02 May1.8° north of the Moon
11 Maystationary in right ascension: direct → retrograde
17 Maydescending node
21 Mayinferior conjunction
27 Mayaphelion
03 Junestationary in right ascension: retrograde → direct
16 Junegreatest elongation west: 23.2°
05 JulyTaurusGemini
06 Julyascending node
10 Julymaximum declination north
16 Julysuperior conjunction
18 JulyGeminiCancer
28 JulyCancerLeo
04 August0.6° north of Regulus
13 Augustdescending node
21 AugustLeoVirgo
23 Augustaphelion
27 Augustgreatest elongation east: 27.3°
09 Septemberstationary in right ascension: direct → retrograde
23 Septemberinferior conjunction
26 Septemberplanetary conjunction: 3.2° south of Venus
01 Octoberstationary in right ascension: retrograde → direct
02 Octoberascending node
06 Octoberperihelion
08 Octobergreatest elongation west: 18.0°
24 Octoberlunar occultation: 0.4° south of the Moon
03 NovemberVirgoLibra
08 Novembersuperior conjunction: anti-transit
09 Novemberdescending node
17 NovemberLibraScorpius
19 Novemberaphelion
21 Novemberplanetary conjunction: 1.3° south of Venus
22 NovemberScorpiusOphiuchus
24 Novemberlunar occultation: 0.9° north of the Moon
04 DecemberOphiuchusSagittarius
08 Decembermaximum declination south
21 Decembergreatest elongation east: 20.1°
29 Decemberstationary in right ascension: direct → retrograde
ascending node
planetary conjunction: 1.4° north of Venus

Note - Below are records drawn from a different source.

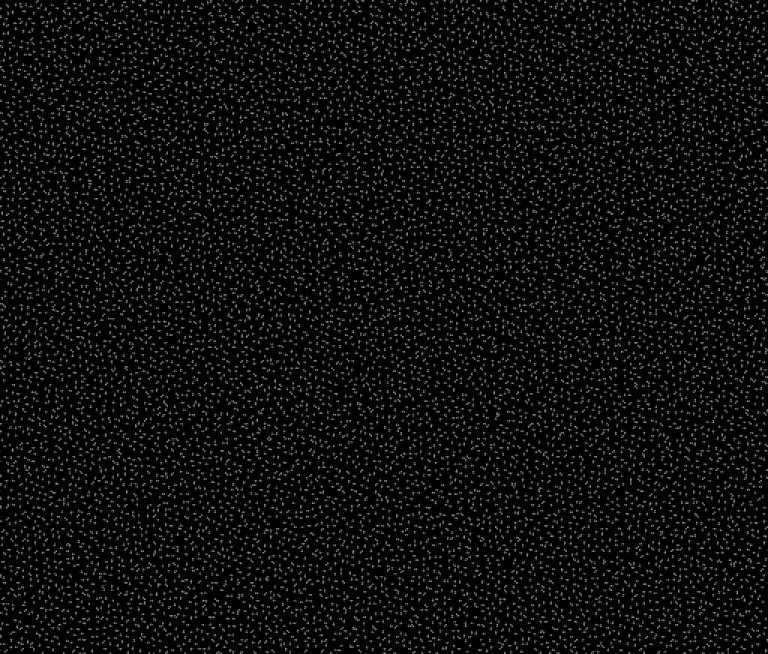
Write a Shadertoy shader that draws this texture.

```glsl
// Fine, evenly scattered grey specks and short dashes on black.

// Integer hash: three random values in 0..1 per cell
vec3 cellHash(vec2 cell) {
    uvec3 v = uvec3(ivec3(ivec2(cell) + 4096, 71));
    v = v * 1664525u + 1013904223u;
    v.x += v.y * v.z; v.y += v.z * v.x; v.z += v.x * v.y;
    v ^= v >> 16u;
    v.x += v.y * v.z; v.y += v.z * v.x; v.z += v.x * v.y;
    return vec3(v >> 8u) / 16777216.0;
}

// One soft round grain, a unit wide
float grain(vec2 offset) {
    return 1.0 - smoothstep(0.3, 0.95, length(offset));
}

void mainImage(out vec4 fragColor, in vec2 fragCoord) {
    // The canvas is 512 units wide; cells of 4.64 units lie on a tilted grid
    vec2 p = fragCoord / iResolution.x * 512.0;
    float cellSize = 4.64;
    mat2 tilt = mat2(0.921, 0.390, -0.390, 0.921);
    vec2 q = tilt * p / cellSize;
    float light = 0.008;

    for (int j = -1; j <= 1; j++) {
        // Alternate rows are staggered by half a cell
        float row = floor(q.y) + float(j);
        float stagger = 0.5 * mod(row, 2.0);
        float column = floor(q.x - stagger);

        for (int i = -1; i <= 1; i++) {
            vec2 cell = vec2(column + float(i), row);
            vec3 place = cellHash(cell);
            vec3 kind = cellHash(cell + vec2(517.0, 289.0));

            // Scatter the speck, then settle it on the fine unit lattice
            vec2 spot = cell + vec2(stagger, 0.0) + 0.5 + (place.xy - 0.5) * 0.62;
            vec2 center = floor(transpose(tilt) * spot * cellSize) + 0.5;

            // Each speck leans to one of four sides
            vec2 side = kind.y < 0.5 ? vec2(1.0, 0.0) : vec2(0.0, 1.0);
            side *= kind.x < 0.5 ? -1.0 : 1.0;
            vec2 across = vec2(-side.y, side.x);

            // Dashes are spread evenly; some of them run diagonally
            float turn = fract(dot(cell, vec2(0.7549, 0.5698)) + 0.25 * place.z);
            bool dash = turn < 0.3;
            vec2 tail = side + (turn < 0.14 ? across : vec2(0.0));
            float tailLight = dash ? 0.46 : mix(0.14, 0.38, fract(kind.x * 2.0));

            // Bright core, tail, and faint rims on two other sides
            vec2 d = p - center;
            light = max(light, mix(0.40, 0.54, kind.z) * grain(d));
            light = max(light, tailLight * grain(d - tail));
            light = max(light, mix(0.05, 0.19, place.z) * grain(d - across));
            light = max(light, 0.075 * grain(d + side));
        }
    }
    fragColor = vec4(vec3(light), 1.0);
}
```
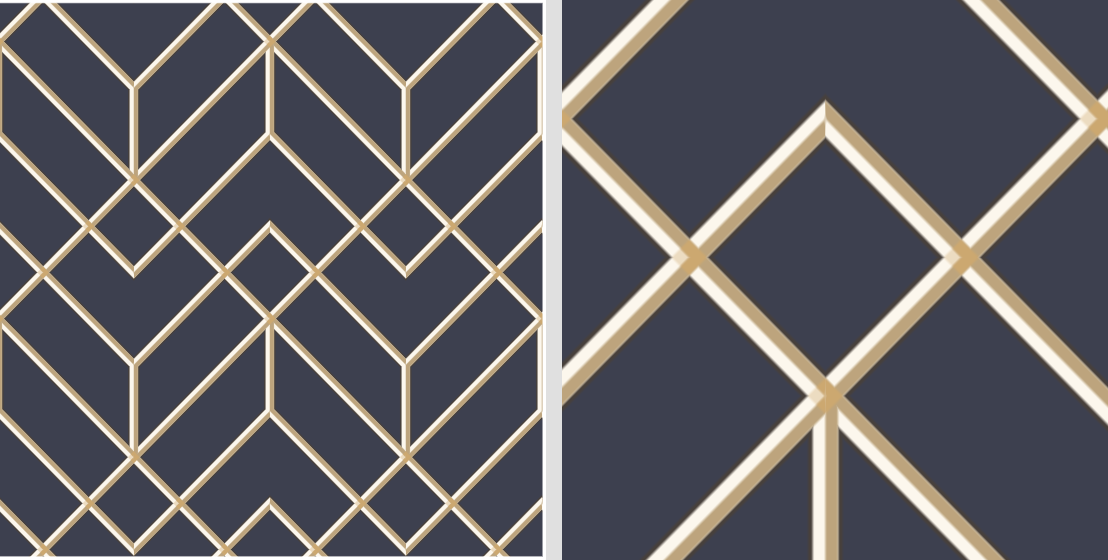
Left: the whole. Right: its middle third, enlarged.
This pattern is drawn by a Shadertoy shader. Its source:

```glsl
// Geometric lattice of two-tone cream and gold chevrons on slate blue.

const float CELL = 0.4948;                 // repeat height, in canvas heights
const float HALF_W = 0.4908;               // half repeat width, in cells
const vec2 ORIGIN = vec2(0.2389, 0.6784);  // a crossing, in canvas heights
const float LINE = 0.0152;                 // half line width, in cells
const float RIM = 0.0055;                  // dark outline width, in cells

const vec3 SLATE = vec3(0.24, 0.25, 0.31);
const vec3 CREAM = vec3(0.99, 0.97, 0.93);
const vec3 GOLD  = vec3(0.74, 0.645, 0.49);
const vec3 OCHRE = vec3(0.81, 0.66, 0.43);
const vec3 BROWN = vec3(0.28, 0.25, 0.23);

// Signed offset from the nearest multiple of period
float wrap(float v, float period) {
    return v - period * floor(v / period + 0.5);
}

// Coverage of the region where d is negative
float cover(float d, float soft) {
    return 1.0 - smoothstep(-soft, soft, d);
}

// Layers of one line: x outline, y body, z gold side (where tone is negative)
vec3 stroke(float d, float tone, float soft) {
    float body = cover(abs(d) - LINE, soft);
    float outline = cover(abs(d) - LINE - RIM, soft);
    return vec3(outline, body, body * cover(tone, soft));
}

// Vertical bar of length 1/3 repeated once per cell, cream on its left
vec3 bar(float x, float y, float soft) {
    float within = cover(abs(wrap(y, 1.0)) - 1.0 / 6.0, soft);
    return stroke(x, -x, soft) * within;
}

vec3 lattice(vec2 q, float soft) {
    float xValley = wrap(q.x, 2.0 * HALF_W);
    float xPeak = wrap(q.x - HALF_W, 2.0 * HALF_W);

    // Zigzag height, and which arm of the fold we are on
    float rise = 0.5 * abs(xValley) / HALF_W;
    float arm = clamp(xValley / soft, -1.0, 1.0) * min(abs(xPeak) / soft, 1.0);
    float slant = HALF_W / length(vec2(HALF_W, 0.5));

    // Three rising zigzags per cell, crossed by a single mirrored one
    float dRise = wrap(q.y - rise, 1.0 / 3.0) * slant;
    float dFall = wrap(q.y + rise, 1.0) * slant;
    vec3 rising = stroke(dRise, dRise * arm, soft);
    vec3 falling = stroke(dFall, -dFall * arm, soft);

    // Upright bars joining the zigzags at valleys and peaks
    vec3 bars = max(bar(xValley, q.y - 1.0 / 6.0, soft),
                    bar(xPeak, q.y - 1.0 / 3.0, soft));

    // Gold lies over cream, with a warmer tint where lines cross
    vec3 layers = max(max(rising, falling), bars);
    float crossing = rising.y * falling.y;
    vec3 col = mix(SLATE, BROWN, layers.x);
    col = mix(col, CREAM, layers.y);
    col = mix(col, GOLD, layers.z);
    return mix(col, OCHRE, crossing * (0.35 + 0.5 * layers.z));
}

// Coverage of the sheet inside its thin pale border
float sheet(vec2 p, float width, float pixel) {
    float inset = min(min(p.y - 0.0065, 0.9945 - p.y), width - 0.0062 - p.x);
    return cover(-inset, pixel);
}

void mainImage(out vec4 fragColor, in vec2 fragCoord) {
    vec2 p = fragCoord / iResolution.y;
    float pixel = 1.0 / iResolution.y;
    float soft = max(0.0025, 0.8 * pixel / CELL);

    vec3 col = lattice((p - ORIGIN) / CELL, soft);
    col = mix(vec3(1.0), col, sheet(p, iResolution.x / iResolution.y, pixel));
    fragColor = vec4(col, 1.0);
}
```
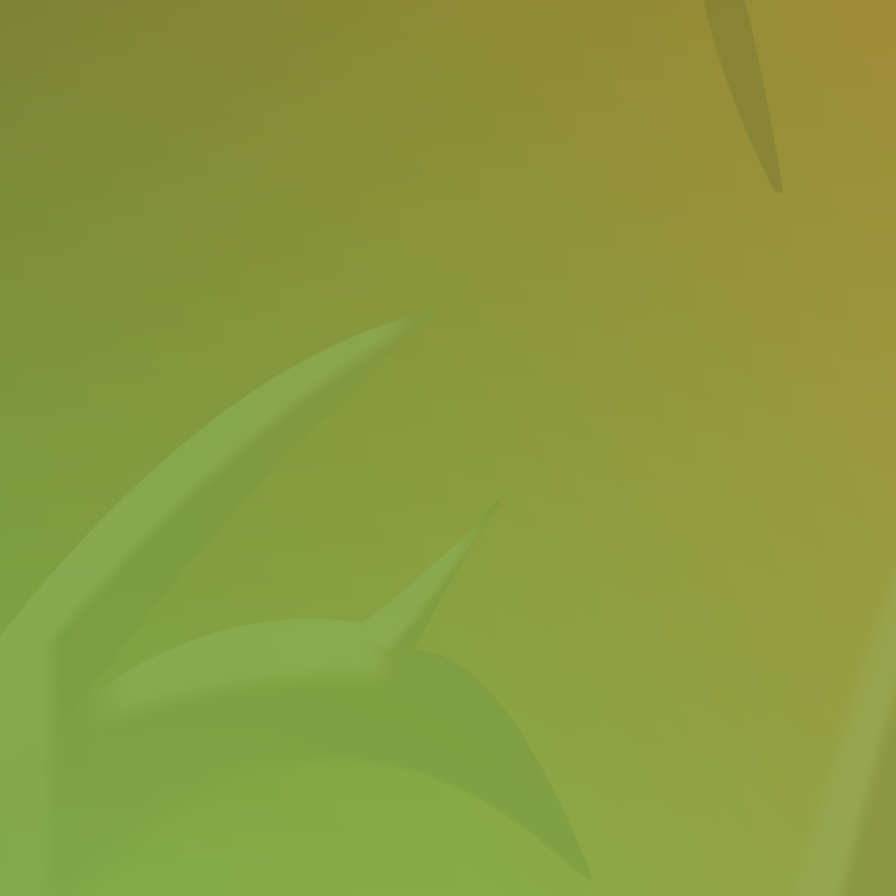
Write a Shadertoy shader that draws this background.

```glsl
// Soft green and amber gradient with faint curved leaf blades and thorns.

const vec3 LEAF_LIGHT = vec3(0.545, 0.685, 0.335);
const vec3 LEAF_SHADE = vec3(0.455, 0.595, 0.250);
const vec3 DRY_SHADE  = vec3(0.480, 0.490, 0.200);
const vec3 DRY_LIGHT  = vec3(0.590, 0.660, 0.330);
const float CRISP = 0.0018;

// Parabola through three points: height in x, slope in y.
vec2 parabola(float x, vec2 a, vec2 b, vec2 c) {
    float first = (b.y - a.y) / (b.x - a.x);
    float second = (c.y - b.y) / (c.x - b.x);
    float bend = (second - first) / (c.x - a.x);
    return vec2(a.y + first * (x - a.x) + bend * (x - a.x) * (x - b.x),
                first + bend * (2.0 * x - a.x - b.x));
}

// Coverage of the area below the parabola.
float under(vec2 p, vec2 a, vec2 b, vec2 c, float soft) {
    vec2 curve = parabola(p.x, a, b, c);
    float dist = (curve.x - p.y) / sqrt(1.0 + curve.y * curve.y);
    return smoothstep(-soft, soft, dist);
}

float before(float x, float edge, float soft) {
    return 1.0 - smoothstep(edge - soft, edge + soft, x);
}

vec3 threeStops(float t, vec3 a, vec3 b, vec3 c) {
    return mix(mix(a, b, clamp(t * 2.0, 0.0, 1.0)), c, clamp(t * 2.0 - 1.0, 0.0, 1.0));
}

vec3 backdrop(vec2 p) {
    vec3 low  = threeStops(p.x, vec3(0.50, 0.67, 0.29), vec3(0.53, 0.67, 0.28), vec3(0.585, 0.63, 0.27));
    vec3 mid  = threeStops(p.x, vec3(0.49, 0.60, 0.24), vec3(0.54, 0.61, 0.245), vec3(0.61, 0.60, 0.24));
    vec3 high = threeStops(p.x, vec3(0.49, 0.51, 0.20), vec3(0.55, 0.54, 0.21), vec3(0.62, 0.55, 0.21));
    return threeStops(p.y, low, mid, high);
}

// Long blade and stem: light in x, shade in y.
vec2 longBlade(vec2 p) {
    float top = under(p, vec2(0.0, 0.290), vec2(0.260, 0.548), vec2(0.484, 0.654), CRISP);
    float ridge = under(p, vec2(0.130, 0.366), vec2(0.260, 0.492), vec2(0.484, 0.648), 0.010);
    float bottom = under(p, vec2(0.117, 0.251), vec2(0.260, 0.427), vec2(0.484, 0.646), 0.004);
    float stem = before(p.x, 0.055, 0.014);
    float tip = before(p.x, 0.485, CRISP);
    float glow = mix(0.45, 1.0, smoothstep(0.05, 0.33, p.y)) * before(p.x, 0.445, 0.030);
    return tip * top * vec2(max(1.0 - ridge, stem) * glow, (1.0 - bottom) * (1.0 - stem));
}

// Short thorn rising from the arched leaf.
vec2 thorn(vec2 p) {
    float left = under(p, vec2(0.404, 0.305), vec2(0.482, 0.368), vec2(0.557, 0.444), CRISP);
    float ridge = under(p, vec2(0.417, 0.251), vec2(0.462, 0.310), vec2(0.557, 0.440), 0.007);
    float right = under(p, vec2(0.462, 0.275), vec2(0.501, 0.347), vec2(0.560, 0.438), CRISP);
    float inside = left * (1.0 - right) * before(p.x, 0.558, CRISP);
    float root = smoothstep(0.260, 0.285, p.y);
    float glow = smoothstep(0.400, 0.408, p.x) * before(p.y, 0.405, 0.030);
    return inside * root * vec2((1.0 - ridge) * glow, max(ridge, smoothstep(0.38, 0.43, p.y)));
}

// Arched leaf that curls down into a claw.
vec2 archedLeaf(vec2 p) {
    float arch = under(p, vec2(0.111, 0.232), vec2(0.260, 0.299), vec2(0.404, 0.305), CRISP);
    float claw = under(p, vec2(0.462, 0.275), vec2(0.573, 0.195), vec2(0.661, 0.021), CRISP);
    float band = under(p, vec2(0.104, 0.195), vec2(0.260, 0.238), vec2(0.430, 0.247), 0.017);
    float softness = mix(0.035, 0.004, smoothstep(0.12, 0.45, p.x));
    float belly = under(p, vec2(0.078, 0.0), vec2(0.391, 0.152), vec2(0.651, 0.021), softness);
    float outline = mix(arch, claw, smoothstep(0.450, 0.462, p.x));
    float inside = outline * (1.0 - belly) * smoothstep(0.016, 0.022, p.y + before(p.x, 0.5, 0.01));
    float glow = arch * (1.0 - band) * before(p.x, 0.425, 0.022) * smoothstep(0.09, 0.16, p.x);
    float depth = mix(0.55, 1.0, smoothstep(0.25, 0.60, p.x));
    return vec2(glow, inside * depth * (1.0 - glow));
}

// Dark blade hanging from the upper edge.
float hangingBlade(vec2 p) {
    float left = under(p.yx, vec2(0.785, 0.865), vec2(0.922, 0.807), vec2(1.0, 0.785), CRISP);
    float right = under(p.yx, vec2(0.785, 0.874), vec2(0.922, 0.849), vec2(1.0, 0.831), CRISP);
    return (1.0 - left) * right * smoothstep(0.783, 0.788, p.y);
}

// Corner blade: light in x, shade in y.
vec2 cornerBlade(vec2 p) {
    float edge = under(p.yx, vec2(0.0, 0.885), vec2(0.167, 0.9375), vec2(0.36, 1.0), 0.014);
    float ridge = under(p.yx, vec2(0.0, 0.940), vec2(0.115, 0.970), vec2(0.22, 1.0), 0.012);
    return (1.0 - edge) * vec2(ridge, 1.0 - ridge);
}

void mainImage(out vec4 fragColor, in vec2 fragCoord) {
    vec2 p = fragCoord / iResolution.xy;
    vec3 color = backdrop(p);

    vec2 blade = longBlade(p);
    vec2 spike = thorn(p);
    vec2 leaf = archedLeaf(p);
    float shade = max(blade.y * 0.8, max(spike.y, leaf.y));
    float light = max(blade.x, max(spike.x, leaf.x));
    color = mix(color, LEAF_SHADE, 0.45 * shade * (1.0 - light));
    color = mix(color, LEAF_LIGHT, 0.62 * light);

    color = mix(color, DRY_SHADE, 0.55 * hangingBlade(p));
    vec2 corner = cornerBlade(p);
    color = mix(color, DRY_LIGHT, 0.65 * corner.x);
    color = mix(color, vec3(0.53, 0.58, 0.26), 0.75 * corner.y);

    fragColor = vec4(color, 1.0);
}
```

Because the orbits of the planets are tilted slightly to the plane of the ecliptic, a planet normally passes to the north or the south of the Sun at conjunction. However, if the planet is near a node (the place in the orbit where the planet crosses the ecliptic) when it reaches conjunction, the planet may appear to cross in front of or behind the disk of the Sun. This situation occurs in November when Mercury actually passes behind the Sun from the vantage point of Earth. This type of conjunction is sometimes called an anti-transit or secondary eclipse.

The superior conjunction of Mercury in November 2022


The dates, times and circumstances of all planetary and lunar phenomena were calculated from the JPL DE406 solar system ephemeris using the same rigorous methods that are employed in the compilation of publications such as The Astronomical Almanac.